From upper left, clockwise: shorts and shirt, shorts and shirt for pajamas (but could be worn to go for a walk/exercise), flip flops, grey leggings, snack bars, a magazine and notebook and my Kindle, chargers (phone, Kindle, camera battery, and headphones), shoes, comb, Tide to-go, 3 pairs socks, 4 pair underwear, swimsuit, jacket. Not pictured are deodorant, toothbrush, toothpaste, face cream, sunscreen, and camera. All of this fit neatly in my small backpack with room to spare. I wore a lightweight dress which was my primary clothing except when hiking or sleeping (or swimming, obviously!). You can buy "travel dresses" from REI or various websites, but you can save a ton of money by locating one with similar properties at the thrift store or Ross. A good dress for travel should be lightweight, a dark color, a conservative cut (so it works at a variety of places), and a high percentage of synthetic fibers (except nothing strecthy). Most synthetic fibers will dry much quicker than natural fibers. Just think of the shorts and skirts that dry the fastest when doing laundry at home and try to find a dress (or pants/shirt if you are a guy) in a similar material. Quick dry is important because then you can wash them in the sink, hang them up, and have them be dry within in a day.

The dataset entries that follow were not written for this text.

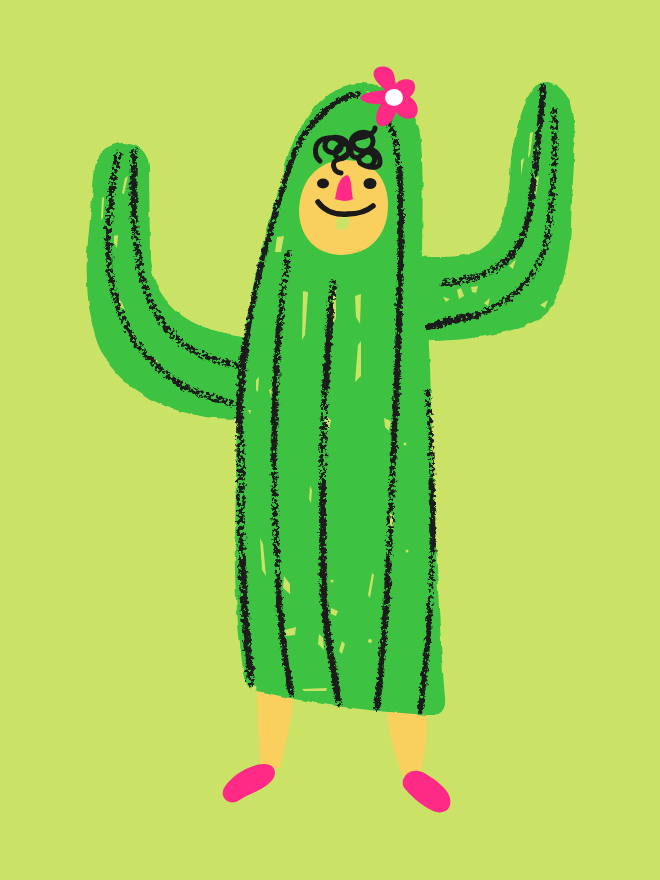
<!DOCTYPE html>
<html lang="en">
<head>
<meta charset="utf-8">
<title>Cactus costume</title>
<style>
:root {
  --lime: #cae366;
  --cactus: #3cc242;
  --skin: #f9cf5d;
  --pink: #ff2a86;
  --ink: #1b1a1b;
  --white: #ffffff;
}
html, body { margin: 0; padding: 0; background: var(--lime); }
body { width: 660px; height: 880px; overflow: hidden; }
svg { display: block; }
.cactus { fill: var(--cactus); }
.skin { fill: var(--skin); }
.pink { fill: var(--pink); }
.ink { fill: var(--ink); }
.gaps { fill: var(--lime); }
.crayon, .curls, .smile { fill: none; stroke: var(--ink); stroke-linecap: round; stroke-linejoin: round; }
.crayon { stroke-width: 6; }
.curls { stroke-width: 5; }
.smile { stroke-width: 5.5; }
</style>
</head>
<body>
<svg width="660" height="880" viewBox="0 0 660 880" role="img" aria-label="Smiling person in a cactus costume with raised arms and a pink flower">
  <defs>
    <filter id="paint-edge" filterUnits="userSpaceOnUse" x="0" y="0" width="660" height="880">
      <feTurbulence type="fractalNoise" baseFrequency="0.09" numOctaves="2" seed="4" result="noise"/>
      <feDisplacementMap in="SourceGraphic" in2="noise" scale="4" xChannelSelector="R" yChannelSelector="G"/>
    </filter>
    <filter id="crayon-rough" filterUnits="userSpaceOnUse" x="0" y="0" width="660" height="880">
      <feTurbulence type="fractalNoise" baseFrequency="0.3" numOctaves="2" seed="8" result="noise"/>
      <feDisplacementMap in="SourceGraphic" in2="noise" scale="7" xChannelSelector="R" yChannelSelector="G" result="line"/>
      <feColorMatrix in="noise" type="matrix" values="0 0 0 0 0  0 0 0 0 0  0 0 0 0 0  0 0 14 0 -5.9" result="grain"/>
      <feComposite in="line" in2="grain" operator="in"/>
    </filter>
    <filter id="crayon-firm" filterUnits="userSpaceOnUse" x="0" y="0" width="660" height="880">
      <feTurbulence type="fractalNoise" baseFrequency="0.25" numOctaves="2" seed="3" result="noise"/>
      <feDisplacementMap in="SourceGraphic" in2="noise" scale="5" xChannelSelector="R" yChannelSelector="G" result="line"/>
      <feColorMatrix in="noise" type="matrix" values="0 0 0 0 0  0 0 0 0 0  0 0 0 0 0  0 0 14 0 -4.3" result="grain"/>
      <feComposite in="line" in2="grain" operator="in"/>
    </filter>
  </defs>

  <rect class="gaps" width="660" height="880"/>

  <g id="legs" class="skin">
    <path d="M257 690L294 694Q290 730 280 768L261 768Q257 730 257 690Z"/>
    <path d="M386 704L427 710Q427 745 421 774L403 776Q388 740 386 704Z"/>
  </g>
  <g id="shoes" class="pink">
    <path d="M224 788C231 776 248 765 263 764C273 763 278 771 273 779C265 790 250 793 238 801C229 806 219 797 224 788Z"/>
    <path d="M403 780C407 769 418 769 426 774C436 780 448 789 450 798C452 808 446 814 436 812C426 809 414 799 406 790C403 787 402 784 403 780Z"/>
  </g>

  <g id="costume" class="cactus" filter="url(#paint-edge)">
    <path d="M95 166C99 150 112 142 125 143C139 144 149 153 149 168L150 258C152 285 166 304 184 317C202 329 222 333 248 337L244 418C210 421 177 413 150 399C121 383 101 360 94 332C87 304 86 279 87 252Z"/>
    <path d="M412 256C441 258 468 258 483 248C502 234 508 208 510 176C511 150 515 130 524 106C530 90 537 81 547 82C561 84 572 98 574 118C576 148 572 190 571 225C570 260 561 296 547 313C530 329 480 341 424 341Z"/>
    <path d="M284 170C294 126 326 83 361 83C396 84 418 104 421 142C424 180 422 225 422 262L428 331C432 390 431 440 434 500C437 570 440 640 445 698C446 711 440 716 428 715C365 711 311 704 258 691C247 688 244 683 243 670C237 620 234 580 235 540L237 410C240 360 246 320 256 272C265 232 275 205 284 170Z"/>
  </g>

  <g id="bare-gaps" class="gaps">
    <path d="M277 237L284 236L281 252L275 252Z"/>
    <path d="M303 291L308 292L305 335L302 340Z"/>
    <path d="M333 292L336 290L336 318L333 324Z"/>
    <path d="M355 296L361 294L360 324L356 317Z"/>
    <path d="M358 345L361 341L361 376L355 382Z"/>
    <path d="M384 418L391 421L389 431L385 427Z"/>
    <path d="M326 416L331 420L329 430L324 424Z"/>
    <path d="M310 486L312 490L311 503L309 499Z"/>
    <path d="M390 513L394 516L393 530L390 524Z"/>
    <path d="M260 538L263 544L266 576L262 570Z"/>
    <path d="M284 576L290 584L290 594L283 588Z"/>
    <path d="M372 573L374 575L370 598L368 595Z"/>
    <path d="M285 630L296 627L295 635L286 636Z"/>
    <path d="M319 634L323 638L324 650L318 644Z"/>
    <path d="M331 608L338 611L336 616L331 614Z"/>
    <path d="M342 641L345 644L342 654L339 651Z"/>
    <path d="M302 689L327 688L326 691L304 691Z"/>
    <path d="M256 380L259 377L258 392L256 390Z"/>
    <path d="M269 390L272 388L271 398Z"/>
    <path d="M102 198L104 197L103 217L101 220Z"/>
    <path d="M125 178L128 176L124 194L122 193Z"/>
    <path d="M114 236L118 235L117 248L114 243Z"/>
    <path d="M117 296L122 303L125 310L119 306Z"/>
    <path d="M128 330L133 335L131 340Z"/>
    <path d="M152 357L158 361L155 364Z"/>
    <path d="M530 133L533 132L530 155L528 158Z"/>
    <path d="M521 160L524 158L521 176Z"/>
    <path d="M536 178L539 176L536 194L534 193Z"/>
    <path d="M457 290L461 288L464 296L459 299Z"/>
    <path d="M471 287L478 286L476 293L472 292Z"/>
    <path d="M443 297L450 299L446 302Z"/>
    <path d="M484 303L490 298L488 306Z"/>
    <path d="M509 266L516 259L513 269Z"/>
    <path d="M540 305L548 300L545 308Z"/>
    <path d="M248 410L251 410L250 414Z"/>
    <path d="M366 91L374 93L371 96Z"/>
    <circle cx="332" cy="581" r="1.5"/>
    <circle cx="370" cy="641" r="2"/>
    <circle cx="407" cy="551" r="1.5"/>
    <circle cx="254" cy="688" r="2.5"/>
    <circle cx="405" cy="444" r="1.5"/>
  </g>

  <g id="arm-ribs" class="crayon" filter="url(#crayon-rough)">
    <path d="M118 155C109 195 106 235 110 273C116 324 150 374 198 393L231 403" stroke-width="7"/>
    <path d="M134 152C132 185 133 220 138 256C144 296 158 326 186 346C205 359 226 364 244 366" stroke-width="7"/>
    <path d="M554 110C556 150 553 200 547 240C540 272 519 296 487 311C464 320 444 324 428 327" stroke-width="6"/>
    <path d="M444 283C470 281 492 274 507 260" stroke-width="7"/>
  </g>
  <g id="arm-ribs-firm" class="crayon" filter="url(#crayon-firm)">
    <path d="M543 86C541 125 535 165 532 195C530 222 522 245 507 260" stroke-width="6"/>
    <path d="M134 166L134 215" stroke-width="5"/>
    <path d="M428 327L445 321L478 315" stroke-width="6"/>
  </g>
  <g id="body-ribs" class="crayon" filter="url(#crayon-rough)">
    <path d="M245 345C240 380 239 420 241 470C240 530 243 590 246 630L251 683" stroke-width="8"/>
    <path d="M288 254C281 300 277 350 275 410C272 470 276 530 278 575C279 625 285 662 291 694" stroke-width="6"/>
    <path d="M333 283C328 330 326 380 324 420C321 470 323 540 323 592C326 630 332 660 339 703" stroke-width="7"/>
    <path d="M388 122C399 138 401 180 401 225C400 290 398 350 396 410C392 480 389 540 388 590C384 630 381 670 377 708" stroke-width="6"/>
    <path d="M428 391C431 440 433 500 433 550C430 600 428 650 420 711" stroke-width="5"/>
  </g>
  <g id="body-ribs-firm" class="crayon" filter="url(#crayon-firm)">
    <path d="M358 94C333 98 308 123 295 152C282 184 275 215 267 243C258 275 251 310 245 345C241 375 239 400 239 430" stroke-width="5.5"/>
    <path d="M243 560L246 630L250 676" stroke-width="5"/>
    <path d="M279 320C275 370 274 420 274 460M278 580C280 630 286 662 291 693" stroke-width="5"/>
    <path d="M331 310L325 390M323 480C323 530 323 565 324 596C326 630 332 665 338 698" stroke-width="5.5"/>
    <path d="M400 170L401 250L397 375L393 460M388 560C386 620 382 665 377 707" stroke-width="5"/>
    <path d="M432 480L433 550M430 610C428 650 424 682 420 711" stroke-width="5"/>
  </g>

  <g id="face">
    <path class="skin" d="M344 160C370 160 386 174 388 202C389 234 371 255 340 255C314 254 299 235 299 210C300 182 316 161 344 160Z"/>
    <path class="gaps" d="M336 218L350 217L348 228L337 230Z"/>
    <ellipse class="ink" cx="323" cy="183.500" rx="6" ry="5"/>
    <ellipse class="ink" cx="370" cy="183.500" rx="6.500" ry="5.500"/>
    <path class="pink" d="M335 199C337 188 339 177 347 175C352 177 351 190 353 199C347 202 341 201 335 199Z"/>
    <path class="smile" d="M318 202C325 212 337 215 348 214C359 214 367 211 373 206"/>
  </g>

  <g id="hair" class="curls">
    <path d="M320 161C313 155 314 143 323 139C334 135 343 141 341 148C338 156 324 153 325 145C326 135 343 135 347 143C352 153 345 161 338 158C331 154 338 143 348 144"/>
    <path d="M341 173C333 172 331 162 337 160C345 157 352 153 351 145C350 136 359 130 368 133C377 138 373 151 363 151C352 150 349 139 359 138C368 137 375 132 375 128"/>
    <path d="M351 151C351 160 361 159 365 152C371 146 380 152 380 162C380 170 367 168 360 163C356 157 364 150 371 153C377 157 375 167 367 166"/>
  </g>

  <g id="flower">
    <path class="pink" d="M385 90C376 82 372 76 374 71C377 65 389 65 393 72C395 76 395 81 396 84C399 79 408 78 413 81C417 86 415 93 410 97C417 101 420 110 416 116C411 121 401 119 396 112C394 120 387 128 380 126C374 123 375 113 381 104C373 105 363 103 360 98C362 93 374 91 385 90Z"/>
    <ellipse cx="394" cy="97.500" rx="9" ry="8.500" fill="var(--white)"/>
  </g>
</svg>
</body>
</html>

My husband and I did a similar minimalist packing experiment when we went to Ecuador. That time we did invest in REI pants. That was the best clothing investment ever. After the trip, I wore those pants to do hundreds of hours of field work in rough conditions. They held up beautifully and are only just now getting too worn out to travel with (unfortunately, I snagged myself climbing over a wire fence and got concrete adhesive on them).